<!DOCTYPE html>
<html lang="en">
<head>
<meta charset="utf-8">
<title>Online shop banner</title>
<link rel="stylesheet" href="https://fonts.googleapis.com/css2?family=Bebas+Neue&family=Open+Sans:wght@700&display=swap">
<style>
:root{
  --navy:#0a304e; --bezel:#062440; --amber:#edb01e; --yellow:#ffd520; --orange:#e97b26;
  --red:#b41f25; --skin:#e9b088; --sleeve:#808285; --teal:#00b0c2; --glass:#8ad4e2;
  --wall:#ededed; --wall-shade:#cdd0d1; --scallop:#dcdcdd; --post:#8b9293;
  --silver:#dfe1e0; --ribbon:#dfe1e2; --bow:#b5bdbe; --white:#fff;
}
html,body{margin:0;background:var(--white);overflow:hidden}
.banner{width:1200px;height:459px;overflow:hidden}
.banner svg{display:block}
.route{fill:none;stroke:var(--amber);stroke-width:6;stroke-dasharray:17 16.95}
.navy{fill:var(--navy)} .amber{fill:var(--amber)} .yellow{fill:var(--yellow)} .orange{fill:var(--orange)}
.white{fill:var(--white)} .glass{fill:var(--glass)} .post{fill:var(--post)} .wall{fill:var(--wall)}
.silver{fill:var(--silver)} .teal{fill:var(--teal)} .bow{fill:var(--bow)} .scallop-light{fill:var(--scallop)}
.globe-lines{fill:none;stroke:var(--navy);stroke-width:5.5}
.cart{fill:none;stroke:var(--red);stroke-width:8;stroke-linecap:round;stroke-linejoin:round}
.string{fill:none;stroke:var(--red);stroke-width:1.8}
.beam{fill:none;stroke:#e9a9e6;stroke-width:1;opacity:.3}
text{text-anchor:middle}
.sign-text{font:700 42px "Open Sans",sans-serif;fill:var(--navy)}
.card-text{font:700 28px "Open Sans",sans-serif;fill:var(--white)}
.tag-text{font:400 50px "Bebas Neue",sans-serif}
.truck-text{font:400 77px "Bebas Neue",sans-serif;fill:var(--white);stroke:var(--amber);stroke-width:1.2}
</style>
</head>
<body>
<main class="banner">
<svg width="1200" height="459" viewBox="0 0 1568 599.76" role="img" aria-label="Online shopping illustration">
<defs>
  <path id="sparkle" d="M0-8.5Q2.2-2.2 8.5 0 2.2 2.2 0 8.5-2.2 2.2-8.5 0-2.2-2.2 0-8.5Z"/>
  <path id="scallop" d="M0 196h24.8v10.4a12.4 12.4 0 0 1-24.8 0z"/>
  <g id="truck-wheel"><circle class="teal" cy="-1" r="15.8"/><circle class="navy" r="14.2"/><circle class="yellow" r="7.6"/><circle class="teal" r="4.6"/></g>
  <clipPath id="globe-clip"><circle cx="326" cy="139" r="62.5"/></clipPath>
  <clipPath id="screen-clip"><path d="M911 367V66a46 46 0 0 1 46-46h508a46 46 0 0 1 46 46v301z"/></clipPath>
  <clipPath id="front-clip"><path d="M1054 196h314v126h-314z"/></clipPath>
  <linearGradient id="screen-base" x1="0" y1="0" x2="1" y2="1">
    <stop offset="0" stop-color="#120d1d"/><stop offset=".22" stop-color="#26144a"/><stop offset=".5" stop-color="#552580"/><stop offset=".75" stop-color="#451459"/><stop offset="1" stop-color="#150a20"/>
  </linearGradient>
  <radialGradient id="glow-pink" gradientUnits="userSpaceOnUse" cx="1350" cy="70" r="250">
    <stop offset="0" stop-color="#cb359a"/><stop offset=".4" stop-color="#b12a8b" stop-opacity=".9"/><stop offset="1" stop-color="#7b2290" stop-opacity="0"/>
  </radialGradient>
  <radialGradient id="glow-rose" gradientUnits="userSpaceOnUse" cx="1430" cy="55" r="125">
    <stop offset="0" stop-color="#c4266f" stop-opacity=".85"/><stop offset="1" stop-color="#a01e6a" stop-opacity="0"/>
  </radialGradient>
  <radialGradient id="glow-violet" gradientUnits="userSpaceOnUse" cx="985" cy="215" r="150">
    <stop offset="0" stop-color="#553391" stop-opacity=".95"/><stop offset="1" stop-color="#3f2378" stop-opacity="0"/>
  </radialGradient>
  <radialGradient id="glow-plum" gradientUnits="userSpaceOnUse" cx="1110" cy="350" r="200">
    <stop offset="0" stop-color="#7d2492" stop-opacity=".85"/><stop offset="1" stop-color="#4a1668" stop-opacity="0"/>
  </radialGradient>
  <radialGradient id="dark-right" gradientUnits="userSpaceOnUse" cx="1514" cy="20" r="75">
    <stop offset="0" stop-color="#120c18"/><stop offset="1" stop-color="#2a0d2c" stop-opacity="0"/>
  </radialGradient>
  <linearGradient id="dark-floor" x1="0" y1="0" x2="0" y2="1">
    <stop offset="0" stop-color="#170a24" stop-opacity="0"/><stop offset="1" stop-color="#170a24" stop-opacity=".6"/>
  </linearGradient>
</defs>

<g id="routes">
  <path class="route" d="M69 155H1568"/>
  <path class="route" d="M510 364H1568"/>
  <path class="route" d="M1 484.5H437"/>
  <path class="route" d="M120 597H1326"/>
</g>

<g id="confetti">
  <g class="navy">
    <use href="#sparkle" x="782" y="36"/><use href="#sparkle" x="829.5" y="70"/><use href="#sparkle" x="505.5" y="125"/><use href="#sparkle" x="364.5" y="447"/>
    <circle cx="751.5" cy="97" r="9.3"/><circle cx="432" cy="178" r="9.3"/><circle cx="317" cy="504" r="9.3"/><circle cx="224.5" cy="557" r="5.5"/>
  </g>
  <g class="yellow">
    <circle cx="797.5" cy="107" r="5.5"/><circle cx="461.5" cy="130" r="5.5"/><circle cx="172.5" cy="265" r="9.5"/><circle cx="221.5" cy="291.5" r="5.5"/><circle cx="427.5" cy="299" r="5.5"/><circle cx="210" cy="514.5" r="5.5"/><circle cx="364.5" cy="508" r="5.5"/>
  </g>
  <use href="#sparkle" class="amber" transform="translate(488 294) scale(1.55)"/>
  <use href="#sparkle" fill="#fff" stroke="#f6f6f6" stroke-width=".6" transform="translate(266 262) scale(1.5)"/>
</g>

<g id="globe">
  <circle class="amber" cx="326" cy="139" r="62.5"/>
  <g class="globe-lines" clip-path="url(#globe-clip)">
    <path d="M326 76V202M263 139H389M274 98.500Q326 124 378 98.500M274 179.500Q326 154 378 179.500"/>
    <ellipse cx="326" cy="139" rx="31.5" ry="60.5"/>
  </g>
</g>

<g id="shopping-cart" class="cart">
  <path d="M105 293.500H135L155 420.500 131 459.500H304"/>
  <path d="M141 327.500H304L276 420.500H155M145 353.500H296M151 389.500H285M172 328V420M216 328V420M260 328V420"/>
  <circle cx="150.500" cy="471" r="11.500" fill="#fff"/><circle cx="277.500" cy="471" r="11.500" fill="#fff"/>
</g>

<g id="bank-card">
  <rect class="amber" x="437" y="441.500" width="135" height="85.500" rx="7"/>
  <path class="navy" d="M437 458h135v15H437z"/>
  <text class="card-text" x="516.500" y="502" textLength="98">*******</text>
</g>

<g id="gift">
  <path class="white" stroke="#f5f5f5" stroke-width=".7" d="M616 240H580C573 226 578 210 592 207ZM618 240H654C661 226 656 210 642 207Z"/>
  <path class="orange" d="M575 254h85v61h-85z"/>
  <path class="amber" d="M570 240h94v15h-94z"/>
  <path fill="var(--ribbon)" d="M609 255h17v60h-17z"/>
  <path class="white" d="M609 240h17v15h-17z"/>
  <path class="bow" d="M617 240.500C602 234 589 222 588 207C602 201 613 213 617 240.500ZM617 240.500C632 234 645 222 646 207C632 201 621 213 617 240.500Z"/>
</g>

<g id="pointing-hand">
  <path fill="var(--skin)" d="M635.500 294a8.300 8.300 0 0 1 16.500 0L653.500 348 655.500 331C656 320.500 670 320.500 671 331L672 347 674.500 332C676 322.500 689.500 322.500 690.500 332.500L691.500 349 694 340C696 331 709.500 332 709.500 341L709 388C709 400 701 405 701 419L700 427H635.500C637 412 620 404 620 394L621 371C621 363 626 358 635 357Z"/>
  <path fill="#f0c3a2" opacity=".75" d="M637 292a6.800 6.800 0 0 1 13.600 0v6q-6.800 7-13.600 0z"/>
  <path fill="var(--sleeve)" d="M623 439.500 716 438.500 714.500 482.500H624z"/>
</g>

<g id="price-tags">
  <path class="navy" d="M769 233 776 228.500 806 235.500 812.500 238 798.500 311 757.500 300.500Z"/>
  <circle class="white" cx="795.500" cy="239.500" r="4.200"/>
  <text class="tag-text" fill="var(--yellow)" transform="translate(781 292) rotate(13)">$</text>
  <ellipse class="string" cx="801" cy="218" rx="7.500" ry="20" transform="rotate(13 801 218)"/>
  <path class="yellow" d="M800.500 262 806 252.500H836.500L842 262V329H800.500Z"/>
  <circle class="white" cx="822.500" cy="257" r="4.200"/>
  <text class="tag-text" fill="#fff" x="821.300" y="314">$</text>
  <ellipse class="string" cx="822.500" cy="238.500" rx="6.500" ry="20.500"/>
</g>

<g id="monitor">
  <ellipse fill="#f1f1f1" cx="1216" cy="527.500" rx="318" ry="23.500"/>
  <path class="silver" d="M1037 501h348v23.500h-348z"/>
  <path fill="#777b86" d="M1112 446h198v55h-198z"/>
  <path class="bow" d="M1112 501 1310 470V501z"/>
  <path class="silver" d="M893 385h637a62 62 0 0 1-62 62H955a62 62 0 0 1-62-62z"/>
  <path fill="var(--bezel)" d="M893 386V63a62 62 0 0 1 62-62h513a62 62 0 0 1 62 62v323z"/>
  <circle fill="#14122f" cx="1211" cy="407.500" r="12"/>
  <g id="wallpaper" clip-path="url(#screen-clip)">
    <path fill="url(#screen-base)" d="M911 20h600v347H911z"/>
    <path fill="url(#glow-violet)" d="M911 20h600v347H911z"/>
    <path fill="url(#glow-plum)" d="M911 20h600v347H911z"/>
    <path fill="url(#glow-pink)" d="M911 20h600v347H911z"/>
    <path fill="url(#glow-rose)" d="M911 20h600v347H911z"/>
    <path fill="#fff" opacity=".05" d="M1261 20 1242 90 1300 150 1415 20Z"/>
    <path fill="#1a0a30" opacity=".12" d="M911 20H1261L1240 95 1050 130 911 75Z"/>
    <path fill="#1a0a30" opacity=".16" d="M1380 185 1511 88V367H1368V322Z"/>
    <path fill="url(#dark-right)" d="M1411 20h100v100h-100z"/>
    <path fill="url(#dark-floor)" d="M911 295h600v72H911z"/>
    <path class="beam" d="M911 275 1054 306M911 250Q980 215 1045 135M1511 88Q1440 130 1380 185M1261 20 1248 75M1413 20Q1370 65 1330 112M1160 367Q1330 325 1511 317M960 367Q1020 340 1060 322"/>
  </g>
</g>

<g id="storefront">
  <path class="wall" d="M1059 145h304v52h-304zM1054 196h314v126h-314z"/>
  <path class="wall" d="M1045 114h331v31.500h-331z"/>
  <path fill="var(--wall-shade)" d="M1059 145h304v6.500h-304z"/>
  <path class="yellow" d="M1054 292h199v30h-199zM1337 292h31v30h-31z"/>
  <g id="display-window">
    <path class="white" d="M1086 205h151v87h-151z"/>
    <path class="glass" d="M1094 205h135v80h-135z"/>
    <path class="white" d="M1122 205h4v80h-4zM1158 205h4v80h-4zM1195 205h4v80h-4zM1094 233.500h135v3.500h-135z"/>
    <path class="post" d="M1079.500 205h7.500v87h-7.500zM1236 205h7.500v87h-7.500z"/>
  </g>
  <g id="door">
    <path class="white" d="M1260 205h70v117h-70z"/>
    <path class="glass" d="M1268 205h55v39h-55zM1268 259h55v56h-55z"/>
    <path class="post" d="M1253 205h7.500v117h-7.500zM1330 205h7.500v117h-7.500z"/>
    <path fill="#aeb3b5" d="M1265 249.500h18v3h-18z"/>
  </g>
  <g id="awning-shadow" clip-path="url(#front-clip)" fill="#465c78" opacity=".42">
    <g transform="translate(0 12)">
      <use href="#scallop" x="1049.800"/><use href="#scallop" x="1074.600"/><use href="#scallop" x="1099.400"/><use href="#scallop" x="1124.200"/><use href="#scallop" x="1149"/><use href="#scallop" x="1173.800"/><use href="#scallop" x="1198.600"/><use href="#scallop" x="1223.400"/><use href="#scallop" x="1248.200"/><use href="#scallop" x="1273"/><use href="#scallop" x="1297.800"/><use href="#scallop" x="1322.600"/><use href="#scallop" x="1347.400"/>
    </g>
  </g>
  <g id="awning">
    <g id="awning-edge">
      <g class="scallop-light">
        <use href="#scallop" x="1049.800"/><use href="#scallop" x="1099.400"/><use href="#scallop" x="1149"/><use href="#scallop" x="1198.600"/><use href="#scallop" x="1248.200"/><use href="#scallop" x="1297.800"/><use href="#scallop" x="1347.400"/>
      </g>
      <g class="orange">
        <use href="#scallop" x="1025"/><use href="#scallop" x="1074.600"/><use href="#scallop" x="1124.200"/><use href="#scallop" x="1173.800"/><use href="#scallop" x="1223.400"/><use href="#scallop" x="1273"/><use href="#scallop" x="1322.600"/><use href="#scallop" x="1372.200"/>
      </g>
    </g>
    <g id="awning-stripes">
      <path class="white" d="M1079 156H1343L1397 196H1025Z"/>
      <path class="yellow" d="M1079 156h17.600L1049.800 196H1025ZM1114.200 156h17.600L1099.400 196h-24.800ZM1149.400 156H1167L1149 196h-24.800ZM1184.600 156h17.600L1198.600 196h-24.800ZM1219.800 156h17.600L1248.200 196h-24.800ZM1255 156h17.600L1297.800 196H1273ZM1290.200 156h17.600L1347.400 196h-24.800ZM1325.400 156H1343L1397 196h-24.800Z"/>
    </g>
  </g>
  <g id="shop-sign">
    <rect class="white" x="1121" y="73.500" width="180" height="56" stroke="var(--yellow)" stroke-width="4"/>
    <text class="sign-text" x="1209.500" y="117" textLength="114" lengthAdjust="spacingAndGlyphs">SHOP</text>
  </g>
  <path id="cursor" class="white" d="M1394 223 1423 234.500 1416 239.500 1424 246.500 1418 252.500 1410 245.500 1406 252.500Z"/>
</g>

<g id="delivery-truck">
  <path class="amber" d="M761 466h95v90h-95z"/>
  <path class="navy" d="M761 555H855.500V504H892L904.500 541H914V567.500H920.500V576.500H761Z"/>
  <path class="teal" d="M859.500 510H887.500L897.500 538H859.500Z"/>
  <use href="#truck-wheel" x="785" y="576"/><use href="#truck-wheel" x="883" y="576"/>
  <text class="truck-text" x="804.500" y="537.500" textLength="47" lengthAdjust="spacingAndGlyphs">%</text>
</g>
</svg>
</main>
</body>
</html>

- Prompt:
The answer must be every line of the listing that holds the word "lines".

- Result:
.globe-lines{fill:none;stroke:var(--navy);stroke-width:5.5}
  <g class="globe-lines" clip-path="url(#globe-clip)">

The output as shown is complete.